“Everyone is a human being. Whether you come from a big community or a small community, we are all the same. And if we unite, we have no idea what we can accomplish.”
In 2007, the violently disputed general election in Kenya divided people along tribal lines, and for the first time, many urban Kenyans had to identify their tribe. Almost 10 years later, many fear Kenya could be becoming more tribally polarized than ever before. Working with two primary schools in Nairobi and Mombasa, directors Wanuri Kahiu and Nick Reding intimately explore issues surrounding national identity. Using games and interviews the filmmakers ask 8-11 year olds what they understand about discrimination, tribe and religion, and how, when they are discriminated themselves, do they feel about their own identity.
Inspired by Jane Elliot’s “Blue Eyes, Brown Eyes” experiment, the film delicately picks at the religious and tribal tensions that exist in Kenya, by creating an exercise in which the class is arbitrarily divided into groups.
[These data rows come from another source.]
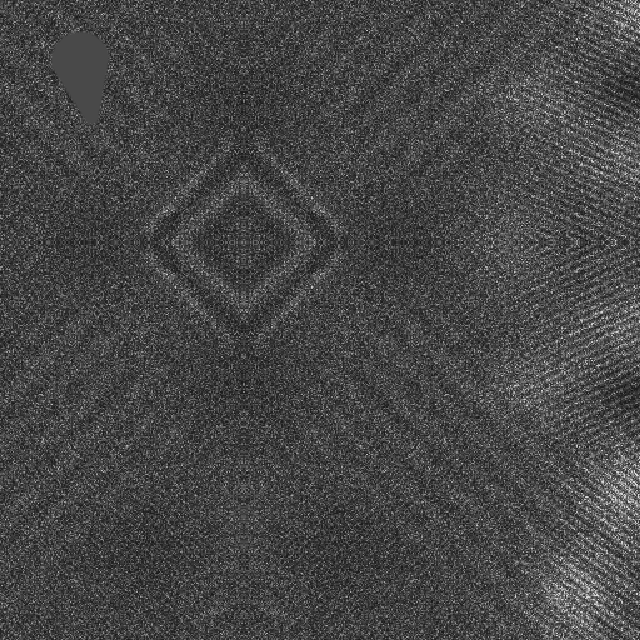
Give the GLSL for this background, as a WebGL 1 fragment shader.

```glsl
precision highp float;

uniform vec2 u_resolution;

const float TAU = 6.28318;
const float GRAIN_CELLS = 512.0;
const vec2 CENTER = vec2(0.38086, 0.62109);

float hash(vec2 cell, float seed) {
  vec3 v = fract(vec3(cell.xyx) * vec3(0.1031, 0.1030, 0.0973) + seed * 0.137);
  v += dot(v, v.yzx + 33.33);
  return fract((v.x + v.y) * v.z);
}

// Sum of hashes, close to a normal distribution of unit width
float grain(vec2 cell) {
  float sum = 0.0;
  for (int i = 0; i < 3; i++) sum += hash(cell, float(i));
  return (sum - 1.5) * 2.0;
}

float glow(vec2 p, vec2 center, vec2 size) {
  vec2 d = (p - center) / size;
  return exp(-dot(d, d));
}

float stripes(vec2 p, vec2 normal, float period) {
  return sin(dot(p, normal) * TAU / period);
}

float band(float x, float center, float width) {
  float d = (x - center) / width;
  return exp(-d * d);
}

// Capsule whose radius changes from one end to the other
float taperedCapsule(vec2 p, vec2 a, vec2 b, float ra, float rb) {
  vec2 ab = b - a;
  float t = clamp(dot(p - a, ab) / dot(ab, ab), 0.0, 1.0);
  return length(p - a - ab * t) - mix(ra, rb, t);
}

// Nested diamonds around the mirror center
float diamonds(vec2 q) {
  float d = q.x + q.y;
  float sides = smoothstep(0.0, 0.04, min(q.x, q.y));
  float rings = 0.22 * band(d, 0.102, 0.017) - 0.16 * band(d, 0.06, 0.02);
  rings += sides * 0.30 * band(d, 0.172, 0.011);
  return rings - 0.17 * band(d, 0.143, 0.014);
}

// Soft streaks running outward along the diagonals
float diagonals(vec2 q) {
  float s = abs(q.y - q.x);
  float reach = smoothstep(0.22, 0.42, q.x + q.y);
  float fade = 1.0 - smoothstep(0.12, 0.28, s);
  return reach * fade * (0.09 * cos(s * TAU / 0.064) + 0.03);
}

// Broad dark patches on the mirror axes
float shade(vec2 q) {
  float dark = glow(q, vec2(0.0, 0.22), vec2(0.09, 0.08));
  dark += glow(q, vec2(0.25, 0.0), vec2(0.07, 0.07));
  dark += glow(q, vec2(0.16, 0.48), vec2(0.09, 0.07));
  return -0.13 * dark;
}

// Bright lobes toward the right edge
float lobes(vec2 p, vec2 q) {
  float light = 0.30 * glow(q, vec2(0.46, 0.22), vec2(0.075, 0.06));
  light += 0.22 * glow(q, vec2(0.41, 0.0), vec2(0.06, 0.10));
  light += 0.30 * glow(q, vec2(0.61, 0.13), vec2(0.10, 0.05));
  light -= 0.32 * glow(q, vec2(0.61, 0.24), vec2(0.06, 0.035));
  light += 0.55 * glow(p, vec2(0.98, 0.23), vec2(0.06, 0.07));
  light += 0.50 * glow(p, vec2(0.90, 0.07), vec2(0.06, 0.07));
  light += 0.45 * glow(p, vec2(1.0, 0.98), vec2(0.07, 0.05));
  return light * step(CENTER.x, p.x);
}

// Fine interference lines, strongest on the right
float ripples(vec2 p, vec2 q) {
  float right = smoothstep(0.72, 0.95, p.x);
  float corner = smoothstep(0.34, 0.24, p.y);
  float fan = stripes(q, vec2(0.41, 0.91), 0.0125) * (1.0 - corner);
  fan += stripes(p, vec2(0.57, 0.82), 0.0125) * corner;
  float outer = smoothstep(0.3, 0.6, q.x + q.y) * (1.0 - right);
  float weave = stripes(q, vec2(0.71, 0.71), 0.0095);
  float columns = stripes(q, vec2(1.0, 0.0), 0.0078);
  float core = 1.0 - smoothstep(0.08, 0.17, q.x + q.y);
  return 0.24 * fan * right + 0.08 * weave * outer + 0.10 * columns * core;
}

void main() {
  vec2 p = gl_FragCoord.xy / u_resolution;
  vec2 q = abs(p - CENTER);

  // Broad tone, in logarithmic steps of brightness
  float tone = diamonds(q) + diagonals(q) + shade(q) + lobes(p, q);
  tone += 0.10 * smoothstep(0.65, 1.0, p.x);
  tone += 0.07 * glow(p, vec2(0.38, 0.18), vec2(0.06));

  // Mirrored grain and line texture
  float texture = 0.37 * grain(floor(q * GRAIN_CELLS)) + ripples(p, q);
  float gray = 0.245 * exp(tone + texture);

  // Smooth drop without grain
  float drop = taperedCapsule(p, vec2(0.126, 0.904), vec2(0.143, 0.818), 0.046, 0.012);
  gray = mix(gray, 0.285, smoothstep(0.003, -0.003, drop));

  gl_FragColor = vec4(vec3(clamp(gray, 0.0, 0.85)), 1.0);
}
```
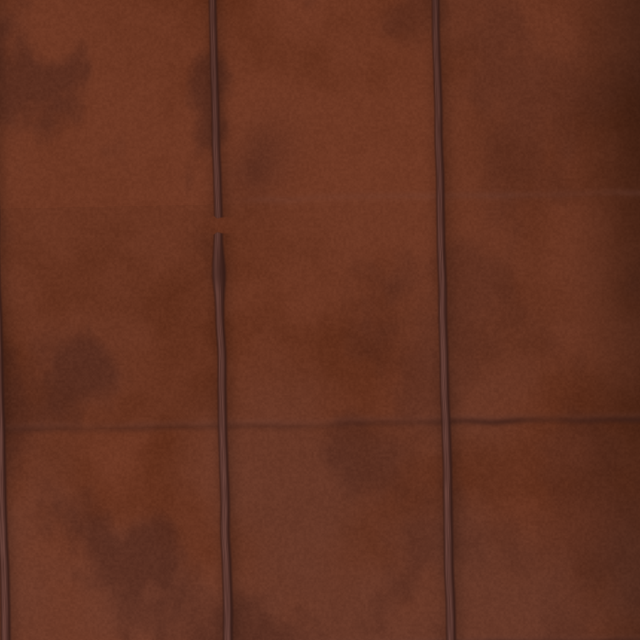
Reproduce this texture procedurally as a Shadertoy shader.

```glsl
// Worn terracotta tiles, about three across and three down, in leaning rows.
// Layered value noise stains the clay; rounded joints run vertically, one is
// broken and swollen, while the horizontal joints are almost worn away.

const float PITCH = 0.348;            // tile size
const vec2 FIRST_JOINT = vec2(-0.016, 0.326);
const float JOINT_LEAN = 0.025;       // sideways drift of vertical joints
const float SEAM_SLOPE = 0.020;       // rise of horizontal joints
const float JOINT_HALF = 0.0068;
const float BREAK_Y = 0.648;          // gap in the damaged joint
const float SWELL_Y = 0.575;          // swelling below the gap
const float GRAIN = 0.030;

const vec3 CLAY = vec3(0.425, 0.218, 0.140);
const vec3 CLAY_BROWN = vec3(0.365, 0.176, 0.100);
const vec3 CLAY_DUSTY = vec3(0.410, 0.230, 0.170);
const vec3 STAIN = vec3(0.290, 0.150, 0.110);
const vec3 JOINT_LIGHT = vec3(0.420, 0.270, 0.240);
const vec3 JOINT_DARK = vec3(0.210, 0.110, 0.090);

float hash(vec2 cell) {
    uvec2 q = uvec2(ivec2(cell)) * uvec2(1597u, 3812u) + 7919u;
    uint n = q.x * 2747u ^ q.y * 3571u;
    n = (n ^ (n >> 15u)) * 73244475u;
    n = (n ^ (n >> 13u)) * 73244475u;
    n ^= n >> 16u;
    return float(n & 65535u) / 65535.0;
}

float noise(vec2 p) {
    vec2 i = floor(p), f = fract(p);
    f = f * f * (3.0 - 2.0 * f);
    return mix(mix(hash(i), hash(i + vec2(1, 0)), f.x),
               mix(hash(i + vec2(0, 1)), hash(i + vec2(1, 1)), f.x), f.y);
}

float fbm(vec2 p) {
    float sum = 0.0, amp = 0.5;
    for (int i = 0; i < 5; i++) {
        sum += amp * noise(p);
        p = mat2(1.6, 1.2, -1.2, 1.6) * p + 17.0;
        amp *= 0.5;
    }
    return sum;
}

// Soft bump of the given radius
float bump(float d, float radius) {
    return exp(-d * d / (radius * radius));
}

vec3 claySurface(vec2 uv, vec2 tile) {
    float broad = fbm(uv * 4.0 + 3.0);
    float mottle = fbm(uv * 11.0 + 31.0);
    float dusty = smoothstep(0.75, 0.1, uv.y) * smoothstep(0.3, 0.65, broad);
    vec3 col = mix(CLAY_BROWN, CLAY, smoothstep(0.22, 0.62, broad * 0.5 + mottle * 0.5));
    col = mix(col, CLAY_DUSTY, 0.75 * dusty);
    col *= 0.97 + 0.06 * hash(tile + 5.0);

    // Smoky patches, strongest on the left, and a smear beside the break
    float patches = smoothstep(0.50, 0.72, fbm(uv * vec2(9.0, 7.0) + 57.0));
    col = mix(col, STAIN, patches * mix(0.55, 0.28, smoothstep(0.3, 0.8, uv.x)));
    vec2 s = uv - vec2(0.405, 0.735);
    s = mat2(0.86, 0.51, -0.51, 0.86) * s;
    col = mix(col, STAIN, 0.5 * mottle * bump(length(s / vec2(0.6, 1.0)), 0.075) * 1.6);

    // Fine pitted grain and the shaded right side
    float grain = noise(uv * 260.0) + 0.6 * noise(uv * 430.0 + 9.0) - 0.8;
    col += GRAIN * grain * vec3(1.0, 0.75, 0.6);
    float shade = smoothstep(0.86, 1.03, uv.x) * mix(0.16, 0.34, uv.y);
    return col * (1.0 - shade);
}

vec3 addSeam(vec3 col, vec2 uv, float row, float d) {
    d += 0.004 * (noise(vec2(uv.x * 22.0, row)) - 0.5);
    float wear = 0.55 + 0.6 * noise(vec2(uv.x * 14.0, row + 8.0));
    float lower = 1.0 - step(0.5, row);
    float depth = lower * mix(0.28, 0.60, smoothstep(0.58, 0.75, uv.x));
    float glint = mix(0.22 * smoothstep(0.34, 0.42, uv.x), 0.18, lower);
    col = mix(col, JOINT_LIGHT, glint * wear * bump(d - 0.006, 0.006));
    return mix(col, JOINT_DARK, depth * wear * bump(d, 0.0055));
}

vec3 addJoint(vec3 col, vec2 uv, float column, float d, float px) {
    float damaged = 1.0 - step(0.5, abs(column - 1.0));
    float swell = damaged * bump(uv.y - SWELL_Y, 0.036);
    float halfWidth = JOINT_HALF * (1.12 - 0.25 * uv.y) * (1.0 + 0.6 * swell);
    d += 0.0022 * (noise(vec2(uv.y * 18.0, column * 7.0)) - 0.5);
    float t = d / halfWidth;

    // Rounded profile: lit left of centre, dark along the right edge
    float lit = smoothstep(-1.1, -0.45, t) * smoothstep(0.85, 0.05, t);
    float streak = noise(vec2(t * 5.0, uv.y * 35.0 + column * 11.0));
    lit *= 0.58 + 0.42 * streak;
    lit *= 1.0 - 0.65 * swell * smoothstep(-0.5, 0.3, t);
    lit *= mix(1.0, 0.72, smoothstep(0.3, 1.0, uv.y));
    vec3 jointCol = mix(JOINT_DARK, JOINT_LIGHT, lit);

    float edge = px + 0.0012;
    float gap = 0.009 + 0.004 * noise(vec2(uv.x * 150.0, 4.0));
    float intact = mix(1.0, smoothstep(gap, gap + 0.004, abs(uv.y - BREAK_Y)), damaged);
    float cover = smoothstep(halfWidth + edge, halfWidth - edge, abs(d)) * intact;
    col *= 1.0 - 0.16 * intact * bump(d - 0.003, 0.016);
    return mix(col, jointCol, 0.92 * cover);
}

void mainImage(out vec4 fragColor, in vec2 fragCoord) {
    vec2 uv = fragCoord / iResolution.xy;
    float px = 1.0 / min(iResolution.x, iResolution.y);
    vec2 skewed = uv - FIRST_JOINT - vec2(JOINT_LEAN * (1.0 - uv.y), SEAM_SLOPE * uv.x);
    vec2 nearest = floor(skewed / PITCH + 0.5);
    vec2 d = skewed - nearest * PITCH;

    vec3 col = claySurface(uv, floor(skewed / PITCH));
    col = addSeam(col, uv, nearest.y, d.y);
    col = addJoint(col, uv, nearest.x, d.x, px);
    fragColor = vec4(clamp(col, 0.0, 1.0), 1.0);
}
```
The children narrate the experiences and talk about the lessons they learn as they themselves experience the anger, frustration and powerlessness of prejudice.
Through the eyes and guided by the wisdom of children, “Who am I?” gives an enlightened voice to the tribal and religious fissures that are growing in Kenyan society, providing a voice of wisdom and compassion, all with the inherent child’s understanding of fairness.